2. A vision board – I was a couple of years out of college, trying to think about a real career path, when I read about the concept of a vision board. I have to admit, it sounded ludicrous. Especially because a lot of the so-called “testimonies” I’d read were a bit too hoaky for me. Just draw or collage together the things that you want and then ten years later, you’ll pull it out and realize it all came true! I’m hopeful but not naive.
Still, I liked the idea of setting aside an afternoon to do something I hadn’t done since I was a kid – flip through magazines and cut out stuff. It felt silly, but I pushed passed my judgment, and ended up with a half poster board of aesthetically pleasing words and images that resonated with the life I’m working towards. When I looked it, I felt calmer somehow. It doesn’t always help me to articulate everything into clear cut goals and resolutions. Sometimes I need to just look at something visual. I don’t stare at it for hours, but when I catch a glance of it above my desk at home, I’m able to think about what things I’ve achieved and what things I’m working towards.
I recommend it. No one has to see it or know about it except for you!
3. A vision statement – My biggest problem with life planning is this – how can you life plan if you don’t have any sense of what you want or what you like? What if you don’t know what you want to be when you grow up? What if you aren’t sure what kind of relationship you want to have with your future partner or friends? Life planning gets bogged down by a million questions that often feel too overwhelming – leaving you with the perfect opportunity to just give up planning altogether. For those who aren’t into crafts on poster board, I recommend the vision statement.
Every stable nonprofit has a good vision statement. Unlike a mission statement, that outlines what an organization does, a vision statement outlines what an organization ultimately wants to accomplish. Get rid of poverty. Provide safe housing for everyone. Eradicate illiteracy.
Sometimes we get caught up in the goals and the resolutions, we aren’t even sure where we’re trying to go. Stepping back and really owning the big picture can be valuable.
I avoided writing a vision statement for a long time – it really freaked me out and I hated the idea of not knowing exactly what I wanted. But like any process, you don’t need to get every single thing right the first time. Just start typing about what kind of life you want to have. Who are you hanging out with? What kinds of stuff do you do to fill your days? What makes life feel worthwhile? Really get in the details as much as you can.

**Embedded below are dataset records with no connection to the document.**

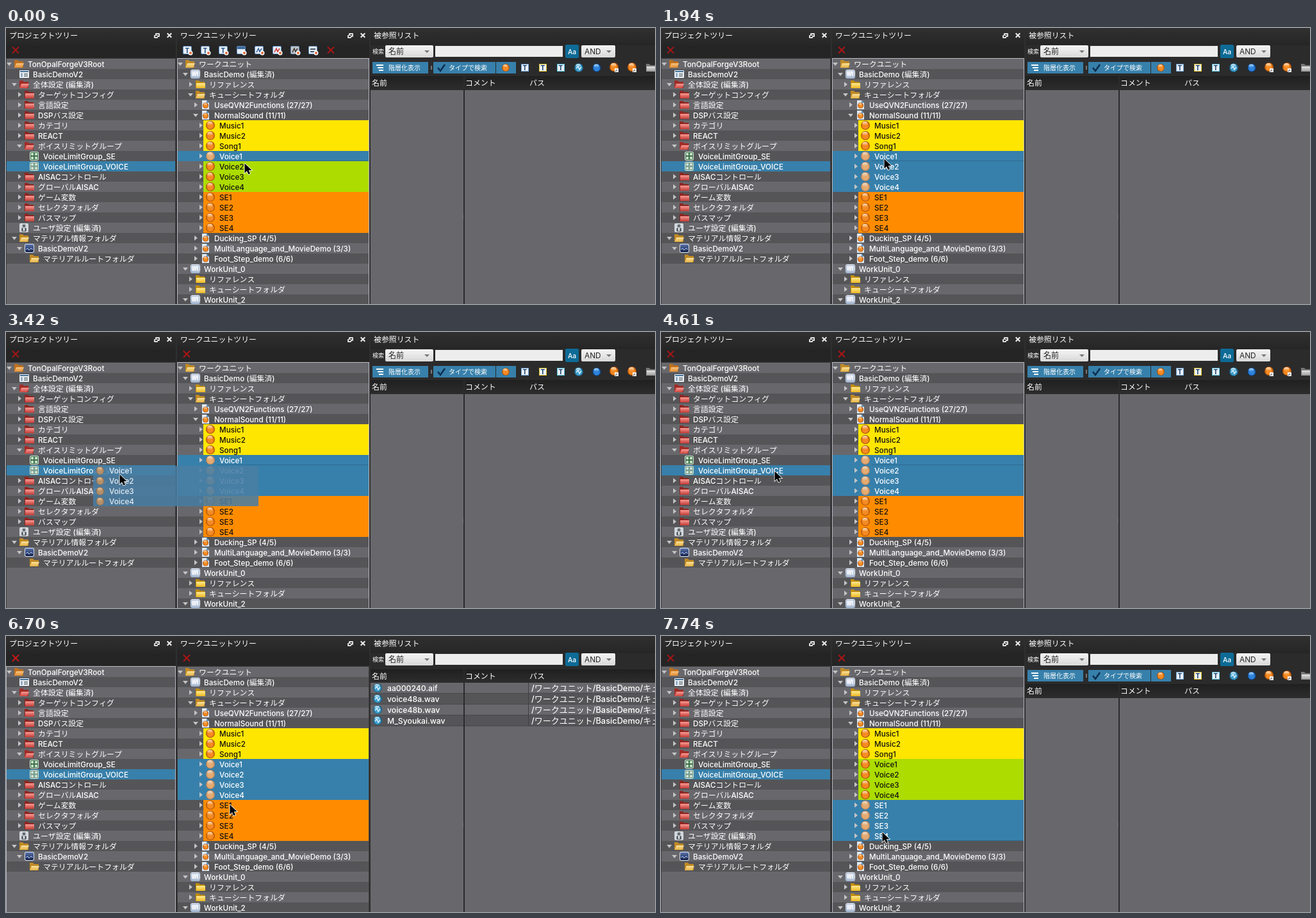
Write an HTML page with a canvas that moves like this. It is 1013 px wide and 431 px high and loops after 8 s.

```html
<!DOCTYPE html>
<html lang="ja">
<head>
<meta charset="utf-8">
<style>
html, body { margin: 0; width: 100%; height: 100%; overflow: hidden; background: #2b2b2c; }
canvas { display: block; }
</style>
</head>
<body>
<canvas id="stage" width="1013" height="431"></canvas>
<script>
const c = document.getElementById('stage').getContext('2d');
const BLUE = '#3780ab', ROW = '#68686c', ALT = '#555558', BAR = '#2b2b2c';
const YELLOW = '#ffe600', GREEN = '#addc00', ORANGE = '#ff8c00';
const LOOP = 8000;

// depth, icon, label, arrow (v open, > closed)
const project = [
  [0, 'root', 'TonOpalForgeV3Root', 'v'], [1, 'list', 'BasicDemoV2'],
  [1, 'redOpen', '全体設定 (編集済)', 'v'],
  ...['ターゲットコンフィグ', '言語設定', 'DSPバス設定', 'カテゴリ', 'REACT'].map(s => [2, 'red', s, '>']),
  [2, 'redOpen', 'ボイスリミットグループ', 'v'],
  [3, 'group', 'VoiceLimitGroup_SE'], [3, 'group', 'VoiceLimitGroup_VOICE'],
  ...['AISACコントロール', 'グローバルAISAC', 'ゲーム変数', 'セレクタフォルダ', 'バスマップ'].map(s => [2, 'red', s, '>']),
  [1, 'user', 'ユーザ設定 (編集済)'], [1, 'open', 'マテリアル情報フォルダ', 'v'],
  [2, 'wave', 'BasicDemoV2', 'v'], [3, 'open', 'マテリアルルートフォルダ']
];
const cue = (name, color) => [4, 'ball', name, '>', color];
const work = [
  [0, 'open', 'ワークユニット', 'v'], [1, 'unit', 'BasicDemo (編集済)', 'v'],
  [2, 'folder', 'リファレンス', '>'], [2, 'open', 'キューシートフォルダ', 'v'],
  [3, 'sheet', 'UseQVN2Functions (27/27)', '>'], [3, 'sheet', 'NormalSound (11/11)', 'v'],
  ...['Music1', 'Music2', 'Song1'].map(s => cue(s, YELLOW)),
  ...[1, 2, 3, 4].map(n => cue('Voice' + n, GREEN)),
  ...[1, 2, 3, 4].map(n => cue('SE' + n, ORANGE)),
  [3, 'sheet', 'Ducking_SP (4/5)', '>'], [3, 'sheet', 'MultiLanguage_and_MovieDemo (3/3)', '>'],
  [3, 'sheet', 'Foot_Step_demo (6/6)', '>'], [1, 'unit', 'WorkUnit_0', 'v'],
  [2, 'folder', 'リファレンス', '>'], [2, 'folder', 'キューシートフォルダ', '>'], [1, 'unit', 'WorkUnit_2', 'v']
];

// pointer: time, x, y, optional offset of the dragged list
const pointer = [
  [0, 372, 211], [150, 371, 216], [290, 368, 236], [440, 367, 248],
  [1040, 362, 236], [1190, 350, 212], [1340, 348, 204],
  [2380, 347, 205], [2530, 318, 213], [2680, 263, 226], [2830, 224, 230, -37, -12],
  [2980, 199, 229], [3120, 185, 225], [3270, 178, 222], [3420, 177, 222],
  [3570, 176, 220], [3720, 176, 218], [3860, 177, 217], [4010, 177, 217],
  [6110, 208, 238], [6260, 322, 308], [6400, 381, 323], [6550, 362, 288], [6700, 349, 263],
  [7150, 349, 267], [7290, 348, 284], [7440, 346, 299], [7590, 345, 306]
];

function box(x, y, w, h, fill) { c.fillStyle = fill; c.fillRect(x, y, w, h); }
function frame(x, y, w, h, color) { c.strokeStyle = color; c.lineWidth = 1; c.strokeRect(x + .5, y + .5, w - 1, h - 1); }
function round(x, y, w, h, r, fill) { c.fillStyle = fill; c.beginPath(); c.roundRect(x, y, w, h, r); c.fill(); }
function poly(fill, ...p) {
  c.fillStyle = fill;
  c.beginPath();
  for (let i = 0; i < p.length; i += 2) c.lineTo(p[i], p[i + 1]);
  c.closePath();
  c.fill();
}
function line(color, width, ...p) {
  c.strokeStyle = color;
  c.lineWidth = width;
  c.beginPath();
  for (let i = 0; i < p.length; i += 2) c.lineTo(p[i], p[i + 1]);
  c.stroke();
}
function oval(x, y, rx, ry, fill) {
  c.fillStyle = fill;
  c.beginPath();
  c.ellipse(x, y, rx, ry, 0, 0, 7);
  c.fill();
}
function grad(y, h, top, bottom) {
  const g = c.createLinearGradient(0, y, 0, y + h);
  g.addColorStop(0, top);
  g.addColorStop(1, bottom);
  return g;
}
function text(s, x, y, color = '#fff', size = 11.9, weight = 500) {
  c.fillStyle = color;
  for (const run of s.match(/[ -~]+|[^ -~]+/g)) {
    c.font = /[ -~]/.test(run)
      ? `${weight} ${size * .985}px Inter, sans-serif`
      : `${weight} ${size}px "Noto Sans CJK JP", "Noto Sans CJK", sans-serif`;
    c.fillText(run, x, y);
    x += c.measureText(run).width;
  }
}
function cross(x, y, r, color, width) {
  line(color, width, x - r, y - r, x + r, y + r);
  line(color, width, x + r, y - r, x - r, y + r);
}
function ball(x, y, r, light, mid, dark) {
  const g = c.createRadialGradient(x, y + r * .35, 0, x, y, r);
  g.addColorStop(0, mid);
  g.addColorStop(.6, mid);
  g.addColorStop(1, dark);
  oval(x, y, r, r, g);
  oval(x - r * .1, y - r * .42, r * .6, r * .42, grad(y - r, r, light, mid));
}
const cueBall = (x, y, r = 7) => ball(x, y, r, '#fff0d8', '#f58a22', '#a34a08');
const waveBall = (x, y) => {
  ball(x, y, 7, '#e4f7ff', '#3f9fce', '#14506f');
  line('#e8f8ff', 1.3, x - 4, y + 1, x - 1, y - 2, x + 1, y + 3, x + 4, y - 1);
};
function folder(x, y, light, base, dark, open) {
  poly(dark, x - 7, y - 6, x - 2, y - 6, x, y - 4, x + 7, y - 4, x + 7, y + 6, x - 7, y + 6);
  const f = grad(y - 3, 9, light, base);
  if (open) poly(f, x - 4, y - 1, x + 8, y - 1, x + 5, y + 6, x - 7, y + 6);
  else box(x - 6, y - 2, 14, 8, f);
}
function typeIcon(x, y, fill) {
  round(x - 6, y - 6, 12, 12, 1, '#e9f0f6');
  frame(x - 6, y - 6, 12, 12, fill);
  text('T', x - 3.5, y + 4, '#183a68', 10, 700);
}
const icons = {
  root: (x, y) => folder(x, y, '#ffd9a0', '#e08a2c', '#c0701c', true),
  open: (x, y) => folder(x, y, '#fff0b8', '#e5b040', '#c08a24', true),
  folder: (x, y) => folder(x, y, '#fff0a0', '#eeb820', '#c08c10'),
  red: (x, y) => folder(x, y, '#ffa8a0', '#c23a35', '#8e2522'),
  redOpen: (x, y) => folder(x, y, '#ffb5ac', '#d04540', '#a02c28', true),
  ball: (x, y) => cueBall(x, y),
  list(x, y) {
    round(x - 7, y - 6, 15, 12, 1, '#eef2f6');
    box(x - 6, y - 5, 13, 2, '#44749f');
    for (const d of [-1, 1, 3]) { box(x - 5, y + d, 3, 1, '#35689a'); box(x, y + d, 6, 1, '#566'); }
  },
  group(x, y) {
    round(x - 7, y - 7, 14, 14, 3, '#d5e8d7');
    round(x - 6, y - 6, 12, 12, 2, '#4a7955');
    for (const a of [-3, 3]) for (const b of [-3, 3]) oval(x + a, y + b, 2, 2, '#d8f0d8');
  },
  user(x, y) {
    round(x - 7, y - 7, 14, 14, 2, '#d3d8de');
    oval(x, y - 3, 2.5, 2.5, '#666d75');
    round(x - 4, y, 8, 6, 2, '#62686f');
    box(x - 1, y, 2, 5, '#eee');
  },
  wave(x, y) {
    round(x - 7, y - 7, 15, 14, 3, '#d6dfed');
    round(x - 6, y - 6, 13, 12, 2, grad(y - 6, 12, '#5a74ad', '#101d45'));
    line('#bcd5ff', 1, x - 5, y + 2, x - 2, y, x, y + 3, x + 3, y, x + 6, y + 2);
  },
  unit(x, y) {
    round(x - 7, y - 7, 15, 14, 3, grad(y - 7, 14, '#f4f7fc', '#a9bbd4'));
    text('WU', x - 5.5, y + 3, '#fff', 8, 700);
    frame(x - 6, y - 6, 13, 12, '#9db0cb');
  },
  sheet(x, y) {
    poly('#dfeaf4', x - 5, y - 7, x + 2, y - 7, x + 6, y - 3, x + 6, y + 7, x - 5, y + 7);
    poly('#5b93c4', x + 2, y - 7, x + 6, y - 3, x + 2, y - 3);
    cueBall(x + .5, y + 1, 4.5);
  }
};

function row(x0, y, [depth, icon, label, arrow, color], selected) {
  const x = x0 + 8 * depth;
  if (arrow === 'v') poly('#c4c4c6', x + 1, y - 2, x + 9, y - 2, x + 5, y + 3);
  if (arrow === '>') poly('#c4c4c6', x + 3, y - 4, x + 8, y, x + 3, y + 4);
  icons[icon](x + 20, y);
  if (selected) oval(x + 20, y, 7, 7, 'rgba(205,220,232,.4)');
  text(label, x + 34, y + 4.5, color && !selected ? '#111' : '#fff');
}
function tree(x, w, rows, selected, focusRow, active) {
  box(x, 47, w, 384, ROW);
  rows.forEach((r, i) => {
    const y = 48 + 16 * i, on = selected(i);
    box(x, y, w, 16, on ? BLUE : i % 2 ? ALT : ROW);
    if (r[4] && !on) box(x + 41, y, w - 41, 16, r[4]);
    if (i === focusRow) box(x + 62, y + 15, w - 62, 1, '#2c6c92');
    row(x, y + 8, r, on);
  });
  frame(x, 47, w, 390, active ? '#b9b9c3' : '#3c3c3f');
}
function header(x, w, title, buttons) {
  box(x, 0, w, 27, grad(0, 27, '#303031', '#262627'));
  box(x, 27, w, 20, '#232324');
  for (let i = 28; i < 47; i += 3) box(x, i, w, 1, '#282829');
  text(title, x + 5, 16);
  if (!buttons) return;
  const r = x + w;
  round(r - 32, 8, 7, 6, 1, '#ddd');
  box(r - 30, 10, 3, 2, BAR);
  round(r - 34, 11, 6, 5, 1, '#ddd');
  box(r - 32, 12, 3, 2, BAR);
  cross(r - 10, 11.5, 3.3, '#eee', 2);
}
function newIcons() {
  for (let i = 0; i < 8; i++) {
    const x = 283 + 28 * i, y = 35;
    round(x - 7, y - 7, 14, 13, 2, '#5f8fc0');
    round(x - 6, y - 6, 12, 11, 1, i === 6 ? '#c4c4c4' : '#e6eef8');
    if (i < 3) text('T', x - 3.5, y + 4, '#1d4778', 10, 700);
    else if (i === 3) box(x - 6, y - 6, 12, 4, '#416b9c');
    else if (i === 7) { box(x - 4, y - 3, 8, 2, '#456'); box(x - 4, y + 1, 8, 2, '#456'); }
    else line(['#315f98', '#c33', '#333'][i - 4], 1.5, x - 4, y + 3, x - 1, y - 3, x + 1, y + 2, x + 4, y - 3);
    oval(x + 5, y + 4, 3.5, 3.5, '#fff');
    oval(x + 5, y + 4, 2, 2, '#e06a3a');
  }
}
function combo(x, w, label) {
  round(x, 27, w, 19, 2, grad(27, 19, '#f4f4f4', '#d9d9d9'));
  text(label, x + 5, 41, '#222', 12, 400);
  poly('#777', x + w - 14, 35, x + w - 6, 35, x + w - 10, 39);
}
function columns(y, h) {
  box(569, y, 444, h, grad(y, h, '#202021', '#2d2d2e'));
  const base = y + h / 2 + 4;
  text('名前', 571, base);
  text('コメント', 717, base);
  text('パス', 817, base);
  box(714, y, 2, 431 - y, BAR);
}
function filters() {
  box(572, 53, 87, 18, BLUE);
  for (const d of [0, 4, 8]) box(578 + d / 2, 57 + d, 11 - d / 2, 2, '#fff');
  text('階層化表示', 597, 66, '#fff', 10);
  box(663, 59, 2, 6, '#777');
  box(667, 53, 97, 18, BLUE);
  line('#0c2c4c', 2.5, 674, 62, 678, 67, 685, 57);
  text('タイプで検索', 691, 66, '#fff', 10);
  box(765, 53, 31, 18, BLUE);
  cueBall(780, 62, 6);
  ['#6fa3d8', '#e2c52c', '#58c6df'].forEach((f, i) => typeIcon(810 + 28 * i, 62, f));
  waveBall(894, 62);
  ball(922, 62, 6.5, '#cfeaff', '#2c83dc', '#073c84');
  for (const x of [949, 977]) {
    cueBall(x, 61, 7);
    box(x + 1, 63, 6, 6, '#f4f4f4');
    line('#222', 1, x + 2, 68, x + 5, 65);
  }
  folder(1006, 62, '#eee', '#999', '#777');
}
function references(listed) {
  header(569, 444, '被参照リスト');
  box(569, 27, 444, 48, BAR);
  text('検索', 572, 40, '#fff', 9);
  combo(592, 75, '名前');
  box(670, 28, 199, 17, '#ededed');
  round(873, 26, 21, 21, 2, '#0d6b96');
  text('Aa', 877, 40.5, '#fff', 10.5);
  combo(898, 53, 'AND');
  box(569, listed ? 70 : 97, 444, 400, ROW);
  if (listed) {
    columns(52, 21);
    ['aa000240.aif', 'voice48a.wav', 'voice48b.wav', 'M_Syoukai.wav'].forEach((name, i) => {
      const y = 73 + 17 * i;
      box(569, y, 444, 17, i % 2 ? ALT : ROW);
      box(569, y + 16, 444, 1, '#48484b');
      box(714, y, 2, 17, BAR);
      box(815, y, 1, 17, '#404043');
      waveBall(580, y + 8);
      text(name, 595, y + 12.5, '#fff', 12.4);
      text('/ワークユニット/BasicDemo/キューシートフォルダ', 820, y + 12.5, '#fff', 13);
    });
  } else {
    filters();
    columns(75, 22);
  }
  for (const y of [291, 294, 297]) box(713, y, 1, 1, '#999');
}
function dragged(x, y) {
  c.globalAlpha = .87;
  box(x, y, 258, 63, '#497ea4');
  c.globalAlpha = .85;
  for (let i = 0; i < 4; i++) {
    ball(x + 11, y + 7.5 + 16 * i, 6.5, '#ecd7b8', '#c49465', '#896846');
    text('Voice' + (i + 1), x + 25, y + 12 + 16 * i);
  }
  c.globalAlpha = 1;
}
function arrow(x, y) {
  const p = [[0, 0], [0, 15], [3.5, 11.8], [6, 17], [8.6, 15.8], [6.2, 10.8], [11, 10.6]].flatMap(([a, b]) => [x + a, y + b]);
  line('#fff', 1.6, ...p, x, y);
  poly('#000', ...p);
}

function draw(t) {
  const p = pointer.findLast(k => k[0] <= t);
  const projectActive = t >= 5060 && t < 7000;
  const single = t < 740 || (t >= 7000 && t < 7740);
  const [first, last] = t < 740 ? [9, 9] : t < 7000 ? [9, 12] : t < 7740 ? [13, 13] : [13, 16];
  const focus = t < 740 ? 9 : t < 1940 ? 12 : t < 5060 ? 9 : t < 7000 ? -1 : last;
  box(0, 0, 1013, 431, '#2f2f30');
  header(0, 265, 'プロジェクトツリー', true);
  header(267, 300, 'ワークユニットツリー', true);
  references(t >= 5210 && t < 7000);
  tree(0, 265, project, i => i === 10, -1, projectActive);
  tree(267, 300, work, i => i >= first && i <= last, focus, !projectActive);
  cross(15, 34.5, 5, projectActive ? '#d01818' : '#a91515', 1.8);
  if (single) newIcons();
  cross(single ? 507 : 282, 34.5, 5, '#b31414', 1.8);
  if (t >= 3570 && t < 4610) frame(34, 208, 230, 16, '#1e4d6b');
  if (t >= 2380 && t < 4610) dragged(p[1] + (p[3] ?? -41), p[2] + (p[4] ?? -13));
  arrow(p[1] + .5, p[2] + .5);
}
function tick() {
  draw(performance.now() % LOOP);
  requestAnimationFrame(tick);
}
tick();
</script>
</body>
</html>
```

The most important takeaway I learned from this process is that you don’t need to know exactly how you will get there. Just focus on how you feel and what makes you happy. My vision statement ended up being 3 pages of run on sentences. I wasn’t able to identify a career, or the city where I lived, or what kind of house I live in, or anything like that. But I was able to focus on the details that I knew I wanted – a life filled with good food for example. A solid and stable relationship. Good friends that live close by. Work that makes me feel important and efficient.
So there you have it. My three life planning methods. Let me know if any of these have worked for you, or if you’ve hated them all, or if there’s an even better way to plan your life that I haven’t yet discovered. Looking forward to it!